* Required work: Please tally the lines in the data below that include the string "soft", and reply with only the total.

Stored data:
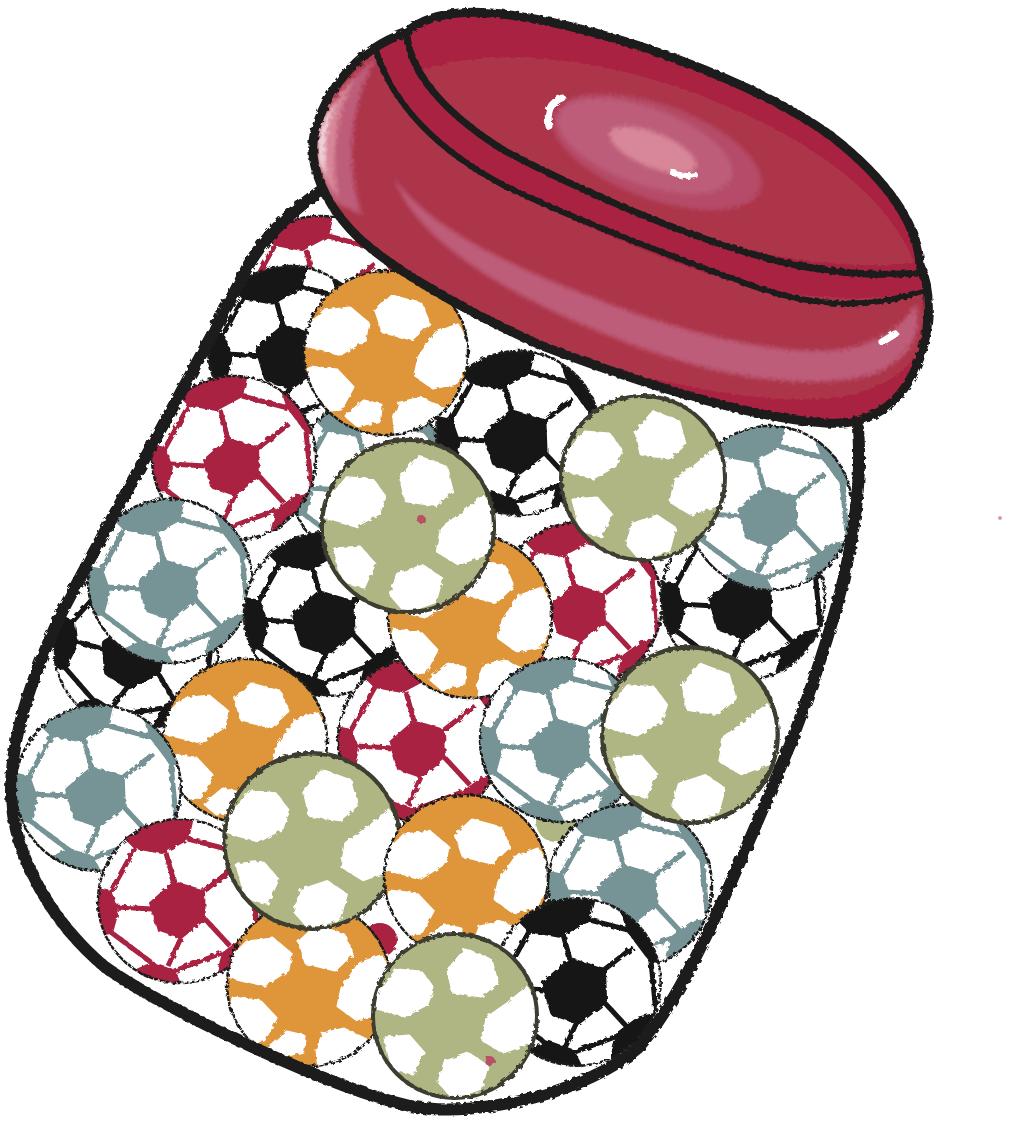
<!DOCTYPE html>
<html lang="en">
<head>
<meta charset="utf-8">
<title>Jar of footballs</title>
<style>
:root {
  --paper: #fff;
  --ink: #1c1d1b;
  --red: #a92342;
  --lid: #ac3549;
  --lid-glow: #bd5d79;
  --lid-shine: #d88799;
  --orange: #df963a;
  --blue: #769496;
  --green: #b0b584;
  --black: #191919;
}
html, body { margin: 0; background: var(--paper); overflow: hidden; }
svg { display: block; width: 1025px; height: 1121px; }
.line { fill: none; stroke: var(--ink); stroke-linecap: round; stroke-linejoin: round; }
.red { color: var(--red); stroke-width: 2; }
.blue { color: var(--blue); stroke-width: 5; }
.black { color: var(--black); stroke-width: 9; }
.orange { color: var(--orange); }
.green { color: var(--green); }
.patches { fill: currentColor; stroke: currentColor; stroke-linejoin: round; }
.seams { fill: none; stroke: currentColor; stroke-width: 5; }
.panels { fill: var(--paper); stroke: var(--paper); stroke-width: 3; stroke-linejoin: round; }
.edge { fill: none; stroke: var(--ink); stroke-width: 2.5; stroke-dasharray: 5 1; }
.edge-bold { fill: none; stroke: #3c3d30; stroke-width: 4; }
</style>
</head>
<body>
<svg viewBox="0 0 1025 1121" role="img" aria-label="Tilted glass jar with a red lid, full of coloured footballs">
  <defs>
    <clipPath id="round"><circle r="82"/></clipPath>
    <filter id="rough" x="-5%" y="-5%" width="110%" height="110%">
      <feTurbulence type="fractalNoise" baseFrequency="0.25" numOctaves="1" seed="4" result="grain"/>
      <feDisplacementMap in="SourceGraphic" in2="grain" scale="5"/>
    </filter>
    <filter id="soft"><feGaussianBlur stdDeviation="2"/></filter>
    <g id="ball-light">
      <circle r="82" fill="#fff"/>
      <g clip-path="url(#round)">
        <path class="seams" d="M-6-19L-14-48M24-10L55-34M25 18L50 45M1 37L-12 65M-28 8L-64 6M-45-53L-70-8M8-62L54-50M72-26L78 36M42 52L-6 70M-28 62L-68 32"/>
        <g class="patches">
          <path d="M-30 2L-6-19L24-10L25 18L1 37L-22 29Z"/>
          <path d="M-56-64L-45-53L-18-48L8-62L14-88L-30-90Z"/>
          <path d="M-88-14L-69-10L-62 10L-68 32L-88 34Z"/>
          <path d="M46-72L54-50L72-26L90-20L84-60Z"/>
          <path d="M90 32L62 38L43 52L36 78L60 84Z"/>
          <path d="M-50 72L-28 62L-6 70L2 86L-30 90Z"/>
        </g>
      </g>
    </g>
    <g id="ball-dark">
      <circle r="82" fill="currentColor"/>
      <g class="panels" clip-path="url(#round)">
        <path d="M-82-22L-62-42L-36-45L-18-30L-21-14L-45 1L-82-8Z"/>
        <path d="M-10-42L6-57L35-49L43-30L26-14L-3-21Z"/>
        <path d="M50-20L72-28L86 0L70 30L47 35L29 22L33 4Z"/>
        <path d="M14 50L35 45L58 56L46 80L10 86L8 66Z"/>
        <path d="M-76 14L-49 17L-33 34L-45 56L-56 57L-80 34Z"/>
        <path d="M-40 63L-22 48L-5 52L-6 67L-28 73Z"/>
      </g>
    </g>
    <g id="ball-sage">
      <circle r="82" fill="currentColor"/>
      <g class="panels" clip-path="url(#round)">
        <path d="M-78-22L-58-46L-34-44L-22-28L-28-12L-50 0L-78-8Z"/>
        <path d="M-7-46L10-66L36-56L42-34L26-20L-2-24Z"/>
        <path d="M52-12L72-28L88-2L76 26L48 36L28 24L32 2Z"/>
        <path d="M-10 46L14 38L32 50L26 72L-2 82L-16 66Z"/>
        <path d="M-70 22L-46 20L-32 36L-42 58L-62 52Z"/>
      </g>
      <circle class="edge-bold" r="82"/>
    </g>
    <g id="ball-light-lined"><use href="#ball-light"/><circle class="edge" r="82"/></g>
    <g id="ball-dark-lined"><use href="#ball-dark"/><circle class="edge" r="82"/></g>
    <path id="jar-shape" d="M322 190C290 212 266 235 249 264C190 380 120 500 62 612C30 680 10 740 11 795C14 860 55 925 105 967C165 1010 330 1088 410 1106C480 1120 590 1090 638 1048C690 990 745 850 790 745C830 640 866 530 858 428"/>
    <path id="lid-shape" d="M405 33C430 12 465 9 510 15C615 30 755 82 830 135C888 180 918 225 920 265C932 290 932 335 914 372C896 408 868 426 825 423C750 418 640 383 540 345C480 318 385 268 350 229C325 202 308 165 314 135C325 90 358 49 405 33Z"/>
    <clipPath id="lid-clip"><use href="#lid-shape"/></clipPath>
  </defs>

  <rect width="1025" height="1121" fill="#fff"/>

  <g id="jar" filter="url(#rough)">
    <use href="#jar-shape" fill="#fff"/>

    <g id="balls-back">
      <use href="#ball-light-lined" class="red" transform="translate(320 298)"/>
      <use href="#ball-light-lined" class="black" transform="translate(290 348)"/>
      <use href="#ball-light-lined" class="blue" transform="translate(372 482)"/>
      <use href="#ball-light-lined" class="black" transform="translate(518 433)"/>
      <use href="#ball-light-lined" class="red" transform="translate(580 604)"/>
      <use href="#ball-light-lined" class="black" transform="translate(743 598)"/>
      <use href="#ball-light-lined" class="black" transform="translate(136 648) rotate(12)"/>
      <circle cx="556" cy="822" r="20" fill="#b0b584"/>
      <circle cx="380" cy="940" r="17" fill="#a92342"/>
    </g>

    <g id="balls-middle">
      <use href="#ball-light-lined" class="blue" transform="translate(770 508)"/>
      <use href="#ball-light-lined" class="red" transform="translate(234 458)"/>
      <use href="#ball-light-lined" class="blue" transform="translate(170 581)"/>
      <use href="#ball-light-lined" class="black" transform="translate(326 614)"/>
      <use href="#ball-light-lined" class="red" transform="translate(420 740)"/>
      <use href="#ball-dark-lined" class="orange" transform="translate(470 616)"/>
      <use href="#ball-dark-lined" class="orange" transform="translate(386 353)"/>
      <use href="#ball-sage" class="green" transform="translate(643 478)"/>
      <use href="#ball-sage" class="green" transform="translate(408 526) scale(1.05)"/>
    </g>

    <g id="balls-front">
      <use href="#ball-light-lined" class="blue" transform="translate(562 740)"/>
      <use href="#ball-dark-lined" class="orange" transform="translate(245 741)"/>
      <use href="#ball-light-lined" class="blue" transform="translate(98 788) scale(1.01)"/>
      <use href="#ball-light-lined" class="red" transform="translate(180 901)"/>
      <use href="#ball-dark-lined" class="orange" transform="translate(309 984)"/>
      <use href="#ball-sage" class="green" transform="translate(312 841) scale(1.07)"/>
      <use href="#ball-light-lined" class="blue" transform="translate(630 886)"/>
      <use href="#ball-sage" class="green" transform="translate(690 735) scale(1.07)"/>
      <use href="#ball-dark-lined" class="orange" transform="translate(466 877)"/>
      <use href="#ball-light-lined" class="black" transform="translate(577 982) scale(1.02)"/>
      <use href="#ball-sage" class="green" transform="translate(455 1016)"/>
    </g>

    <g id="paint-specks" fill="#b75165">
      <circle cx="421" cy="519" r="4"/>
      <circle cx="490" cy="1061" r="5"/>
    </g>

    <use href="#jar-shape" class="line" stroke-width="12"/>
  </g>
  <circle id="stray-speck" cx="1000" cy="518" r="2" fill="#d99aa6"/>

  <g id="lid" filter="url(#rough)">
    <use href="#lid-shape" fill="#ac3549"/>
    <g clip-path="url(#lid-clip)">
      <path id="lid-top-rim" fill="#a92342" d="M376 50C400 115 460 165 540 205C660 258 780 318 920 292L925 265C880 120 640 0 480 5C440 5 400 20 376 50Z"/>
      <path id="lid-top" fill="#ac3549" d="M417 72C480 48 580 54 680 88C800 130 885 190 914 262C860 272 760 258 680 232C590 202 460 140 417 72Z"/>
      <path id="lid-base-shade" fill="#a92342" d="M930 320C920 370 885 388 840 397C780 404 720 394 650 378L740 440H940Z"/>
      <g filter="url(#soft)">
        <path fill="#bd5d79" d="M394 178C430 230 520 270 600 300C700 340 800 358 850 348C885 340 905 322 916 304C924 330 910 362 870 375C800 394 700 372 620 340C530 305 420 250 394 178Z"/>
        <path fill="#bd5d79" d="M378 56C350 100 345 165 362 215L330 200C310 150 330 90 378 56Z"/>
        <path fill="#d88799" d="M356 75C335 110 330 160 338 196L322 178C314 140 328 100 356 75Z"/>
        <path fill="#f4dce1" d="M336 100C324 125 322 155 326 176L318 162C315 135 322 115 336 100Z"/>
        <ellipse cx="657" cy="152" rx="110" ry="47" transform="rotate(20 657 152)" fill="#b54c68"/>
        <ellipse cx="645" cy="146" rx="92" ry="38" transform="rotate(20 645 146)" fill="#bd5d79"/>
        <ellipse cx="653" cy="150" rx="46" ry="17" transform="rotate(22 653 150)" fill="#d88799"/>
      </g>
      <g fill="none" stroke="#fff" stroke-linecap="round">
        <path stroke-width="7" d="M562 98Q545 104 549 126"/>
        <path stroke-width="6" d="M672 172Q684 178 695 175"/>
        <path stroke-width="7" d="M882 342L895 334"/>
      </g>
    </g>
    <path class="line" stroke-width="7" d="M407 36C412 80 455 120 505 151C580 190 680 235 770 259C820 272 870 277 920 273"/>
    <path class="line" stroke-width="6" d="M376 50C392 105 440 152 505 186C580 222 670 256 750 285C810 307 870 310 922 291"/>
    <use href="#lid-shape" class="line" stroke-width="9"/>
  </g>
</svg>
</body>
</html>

* Response area: 2